Ohio hopes wrong-way radar system will reduce roadway deaths
In an effort to reduce deaths caused by people driving the wrong direction on roadways, Ohio officials have announced the deployment of a new radar-based system never before used in the state.
The system, which was introduced last week by Gov. Mike DeWine and Ohio Department of Transportation Director Jack Marchbanks, will include 92 electronic signs and 82 detection devices at 23 locations around the downtown Cincinnati area. When the detection devices are activated, LED signs displaying the phrases “wrong way” and “do not enter” will begin blinking. Additionally, an alert will be sent to the Transportation Department’s Traffic Management Center in Columbus each time a sign is activated.
Wrong-way driving accounts for a small percentage of traffic incidents, according to Ohio DOT statistics. In 2017, there were only 25 wrong-way crashes out of more than 300,000 collisions in total. Wrong-way driving is far more likely to be deadly, however.
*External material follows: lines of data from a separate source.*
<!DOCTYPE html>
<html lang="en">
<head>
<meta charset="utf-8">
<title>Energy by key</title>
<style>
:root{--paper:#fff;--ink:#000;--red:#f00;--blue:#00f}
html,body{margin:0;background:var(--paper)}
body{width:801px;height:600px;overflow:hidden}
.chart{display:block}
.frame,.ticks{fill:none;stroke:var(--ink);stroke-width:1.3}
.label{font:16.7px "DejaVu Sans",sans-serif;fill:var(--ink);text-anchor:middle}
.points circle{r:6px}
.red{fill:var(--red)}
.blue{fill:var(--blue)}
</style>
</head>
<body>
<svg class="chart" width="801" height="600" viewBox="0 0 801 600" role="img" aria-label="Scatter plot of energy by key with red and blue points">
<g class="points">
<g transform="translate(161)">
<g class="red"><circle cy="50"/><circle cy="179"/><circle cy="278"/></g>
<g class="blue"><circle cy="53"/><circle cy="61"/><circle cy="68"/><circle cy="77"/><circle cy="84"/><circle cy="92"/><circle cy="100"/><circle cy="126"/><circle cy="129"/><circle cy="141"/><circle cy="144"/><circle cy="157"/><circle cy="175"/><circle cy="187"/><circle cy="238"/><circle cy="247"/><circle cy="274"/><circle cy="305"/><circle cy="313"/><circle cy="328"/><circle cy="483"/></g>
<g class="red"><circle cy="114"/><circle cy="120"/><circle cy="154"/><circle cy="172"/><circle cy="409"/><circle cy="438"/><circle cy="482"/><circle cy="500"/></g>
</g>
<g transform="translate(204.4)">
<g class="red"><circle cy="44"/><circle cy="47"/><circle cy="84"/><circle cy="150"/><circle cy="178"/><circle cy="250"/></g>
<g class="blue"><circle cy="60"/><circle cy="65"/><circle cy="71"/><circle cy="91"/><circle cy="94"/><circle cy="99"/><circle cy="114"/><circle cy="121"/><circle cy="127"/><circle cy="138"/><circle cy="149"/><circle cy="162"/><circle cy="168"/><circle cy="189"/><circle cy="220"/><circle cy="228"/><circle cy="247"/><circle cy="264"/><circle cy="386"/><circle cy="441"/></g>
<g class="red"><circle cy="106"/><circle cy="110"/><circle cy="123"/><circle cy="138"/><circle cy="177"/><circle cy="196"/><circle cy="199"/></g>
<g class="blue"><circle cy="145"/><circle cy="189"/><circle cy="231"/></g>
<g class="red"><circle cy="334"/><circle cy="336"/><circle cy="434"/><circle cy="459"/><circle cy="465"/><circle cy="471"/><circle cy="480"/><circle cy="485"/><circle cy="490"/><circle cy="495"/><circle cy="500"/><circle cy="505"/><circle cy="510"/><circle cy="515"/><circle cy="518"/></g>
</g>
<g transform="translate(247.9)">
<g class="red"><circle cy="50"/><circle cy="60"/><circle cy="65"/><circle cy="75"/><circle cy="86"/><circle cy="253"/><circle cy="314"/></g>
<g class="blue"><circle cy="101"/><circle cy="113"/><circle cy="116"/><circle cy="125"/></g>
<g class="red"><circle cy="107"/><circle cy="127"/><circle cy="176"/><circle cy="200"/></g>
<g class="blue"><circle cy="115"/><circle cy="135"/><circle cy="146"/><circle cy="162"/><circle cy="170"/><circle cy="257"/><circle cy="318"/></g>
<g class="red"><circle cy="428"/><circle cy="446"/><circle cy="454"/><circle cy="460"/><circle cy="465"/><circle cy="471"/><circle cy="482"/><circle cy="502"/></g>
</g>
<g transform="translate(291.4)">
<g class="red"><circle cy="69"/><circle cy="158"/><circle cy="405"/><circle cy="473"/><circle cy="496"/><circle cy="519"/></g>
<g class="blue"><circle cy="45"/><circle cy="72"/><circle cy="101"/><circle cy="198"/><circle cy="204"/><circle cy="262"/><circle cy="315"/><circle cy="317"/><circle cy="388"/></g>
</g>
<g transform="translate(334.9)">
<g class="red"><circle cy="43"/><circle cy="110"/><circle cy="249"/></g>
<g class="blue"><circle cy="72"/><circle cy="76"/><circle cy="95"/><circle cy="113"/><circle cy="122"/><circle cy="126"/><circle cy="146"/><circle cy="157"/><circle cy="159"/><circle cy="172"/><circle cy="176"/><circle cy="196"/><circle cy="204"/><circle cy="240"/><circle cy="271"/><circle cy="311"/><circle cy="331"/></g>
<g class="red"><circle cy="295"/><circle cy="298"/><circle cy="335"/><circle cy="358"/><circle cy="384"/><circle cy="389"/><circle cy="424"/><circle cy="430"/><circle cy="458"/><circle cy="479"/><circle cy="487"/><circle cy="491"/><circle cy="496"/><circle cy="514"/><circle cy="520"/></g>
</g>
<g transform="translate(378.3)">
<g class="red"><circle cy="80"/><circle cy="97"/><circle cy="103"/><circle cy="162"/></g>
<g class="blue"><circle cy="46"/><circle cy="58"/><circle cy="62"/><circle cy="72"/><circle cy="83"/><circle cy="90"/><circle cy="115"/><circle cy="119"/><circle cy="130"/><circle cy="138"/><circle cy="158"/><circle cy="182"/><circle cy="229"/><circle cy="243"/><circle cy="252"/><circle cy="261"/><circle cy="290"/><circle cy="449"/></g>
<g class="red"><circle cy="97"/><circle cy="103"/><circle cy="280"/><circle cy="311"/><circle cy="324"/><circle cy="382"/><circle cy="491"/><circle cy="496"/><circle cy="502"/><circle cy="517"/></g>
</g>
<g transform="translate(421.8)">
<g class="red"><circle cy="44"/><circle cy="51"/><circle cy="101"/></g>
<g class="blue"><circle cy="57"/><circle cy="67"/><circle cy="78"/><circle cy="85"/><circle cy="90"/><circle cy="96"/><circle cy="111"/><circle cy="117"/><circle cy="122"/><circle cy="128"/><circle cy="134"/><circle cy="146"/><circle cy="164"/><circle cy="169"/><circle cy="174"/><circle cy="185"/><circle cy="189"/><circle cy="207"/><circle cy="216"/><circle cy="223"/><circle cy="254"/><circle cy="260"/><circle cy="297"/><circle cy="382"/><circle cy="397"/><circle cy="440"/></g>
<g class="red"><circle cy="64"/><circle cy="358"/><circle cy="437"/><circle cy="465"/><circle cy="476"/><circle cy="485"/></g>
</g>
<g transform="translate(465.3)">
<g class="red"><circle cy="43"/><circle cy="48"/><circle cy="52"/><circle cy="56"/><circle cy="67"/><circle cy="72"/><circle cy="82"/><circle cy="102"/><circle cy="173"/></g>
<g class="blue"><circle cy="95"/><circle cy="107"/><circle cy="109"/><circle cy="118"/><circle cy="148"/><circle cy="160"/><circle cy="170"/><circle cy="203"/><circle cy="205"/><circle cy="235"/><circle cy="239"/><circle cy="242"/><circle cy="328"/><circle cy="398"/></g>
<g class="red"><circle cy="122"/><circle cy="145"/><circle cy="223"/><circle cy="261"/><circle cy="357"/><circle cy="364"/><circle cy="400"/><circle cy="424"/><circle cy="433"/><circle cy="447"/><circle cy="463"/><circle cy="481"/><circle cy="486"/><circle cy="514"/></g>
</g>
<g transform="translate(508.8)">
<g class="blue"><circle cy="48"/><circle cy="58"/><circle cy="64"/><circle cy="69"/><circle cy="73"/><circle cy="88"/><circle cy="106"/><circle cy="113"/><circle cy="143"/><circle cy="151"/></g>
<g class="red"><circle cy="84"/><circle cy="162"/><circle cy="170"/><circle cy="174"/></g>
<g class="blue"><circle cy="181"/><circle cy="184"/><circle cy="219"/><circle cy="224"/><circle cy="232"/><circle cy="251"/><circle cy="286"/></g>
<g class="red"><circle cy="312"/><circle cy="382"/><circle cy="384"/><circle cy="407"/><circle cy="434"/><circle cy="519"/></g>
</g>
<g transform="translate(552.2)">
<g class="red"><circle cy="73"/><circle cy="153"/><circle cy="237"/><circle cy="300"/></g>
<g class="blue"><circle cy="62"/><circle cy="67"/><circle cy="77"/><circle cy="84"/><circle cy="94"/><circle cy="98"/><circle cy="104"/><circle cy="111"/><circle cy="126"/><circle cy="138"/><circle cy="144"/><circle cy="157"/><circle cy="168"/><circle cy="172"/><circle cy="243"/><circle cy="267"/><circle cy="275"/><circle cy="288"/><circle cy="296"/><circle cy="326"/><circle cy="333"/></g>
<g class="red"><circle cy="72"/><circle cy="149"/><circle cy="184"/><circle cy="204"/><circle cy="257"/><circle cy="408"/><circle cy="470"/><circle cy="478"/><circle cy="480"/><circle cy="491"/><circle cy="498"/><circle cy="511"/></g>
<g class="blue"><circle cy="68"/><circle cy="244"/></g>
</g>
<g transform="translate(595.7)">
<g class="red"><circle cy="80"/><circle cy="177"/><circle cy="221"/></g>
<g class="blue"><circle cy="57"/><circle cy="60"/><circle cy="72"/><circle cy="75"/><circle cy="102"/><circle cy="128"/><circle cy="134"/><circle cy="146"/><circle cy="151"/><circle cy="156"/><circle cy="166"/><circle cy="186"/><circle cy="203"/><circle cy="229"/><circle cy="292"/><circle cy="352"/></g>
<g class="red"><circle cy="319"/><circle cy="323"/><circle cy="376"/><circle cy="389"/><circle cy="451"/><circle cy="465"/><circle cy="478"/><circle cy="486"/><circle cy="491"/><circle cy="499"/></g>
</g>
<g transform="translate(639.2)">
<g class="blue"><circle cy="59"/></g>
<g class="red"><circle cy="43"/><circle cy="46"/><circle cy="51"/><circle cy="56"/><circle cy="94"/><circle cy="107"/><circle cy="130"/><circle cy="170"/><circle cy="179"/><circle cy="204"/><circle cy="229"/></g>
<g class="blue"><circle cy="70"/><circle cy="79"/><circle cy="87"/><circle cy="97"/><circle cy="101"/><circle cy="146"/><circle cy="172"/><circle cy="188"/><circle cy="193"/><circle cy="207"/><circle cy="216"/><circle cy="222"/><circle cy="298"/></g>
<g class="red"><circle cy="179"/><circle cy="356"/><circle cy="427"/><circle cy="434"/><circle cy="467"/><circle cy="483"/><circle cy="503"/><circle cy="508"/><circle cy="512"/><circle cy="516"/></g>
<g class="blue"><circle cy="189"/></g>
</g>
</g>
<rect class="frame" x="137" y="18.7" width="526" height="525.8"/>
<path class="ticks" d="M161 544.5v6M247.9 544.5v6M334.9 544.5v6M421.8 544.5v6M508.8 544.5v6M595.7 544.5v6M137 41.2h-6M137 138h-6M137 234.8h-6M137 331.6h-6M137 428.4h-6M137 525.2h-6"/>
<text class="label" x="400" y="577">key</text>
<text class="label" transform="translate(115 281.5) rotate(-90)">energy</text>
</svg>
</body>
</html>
Of 1,180 roadway deaths caused by collisions in 2017, 16 were attributed to wrong-way driving.
In a press release, DeWine acknowledged the rarity of such incidents, but also noted the value of a new technology that could ultimately save lives.
“Improving our roadways to enhance driver safety is essential for improving the quality of life for people who live, work and travel in our state, and this project is an important step forward for Ohio,” DeWine said.
Following a spike of wrong-way crashes in 2012, including one that led to the deaths of three Bowling Green State University students, Ohio lawmakers attempted to pass legislation that would have imposed a one-year license suspension for anyone found driving more than 500 feet in the wrong direction on a road, rather than the $150 fine the infraction carried. But state officials say most wrong-way incidents are caused by elderly or drunk drivers.
Last month, an Ohio state trooper and another driver were injured when several vehicles caught fire following a wrong-way crash.
To determine where the devices should be installed, state officials used data connected to past crashes, 911 calls, ramp traffic volume and the locations of businesses serving alcohol. The data collected by the new devices will be stored to further inform future policy decisions.
“Not only do these devices add another layer to alert drivers that they’re driving in the wrong direction, they allow us to capture data about where these drivers are trying to enter our highways,” Marchbanks said.
Less technological solutions — such as analog signs and road bumps — have been installed in recent years on highways ramps in the 17 Ohio counties that account for 82 percent of wrong-way incidents. It’s unclear whether these modifications are effective, however, as the number of wrong-way collisions do not follow a consistent statistical pattern, according to the Ohio DOT.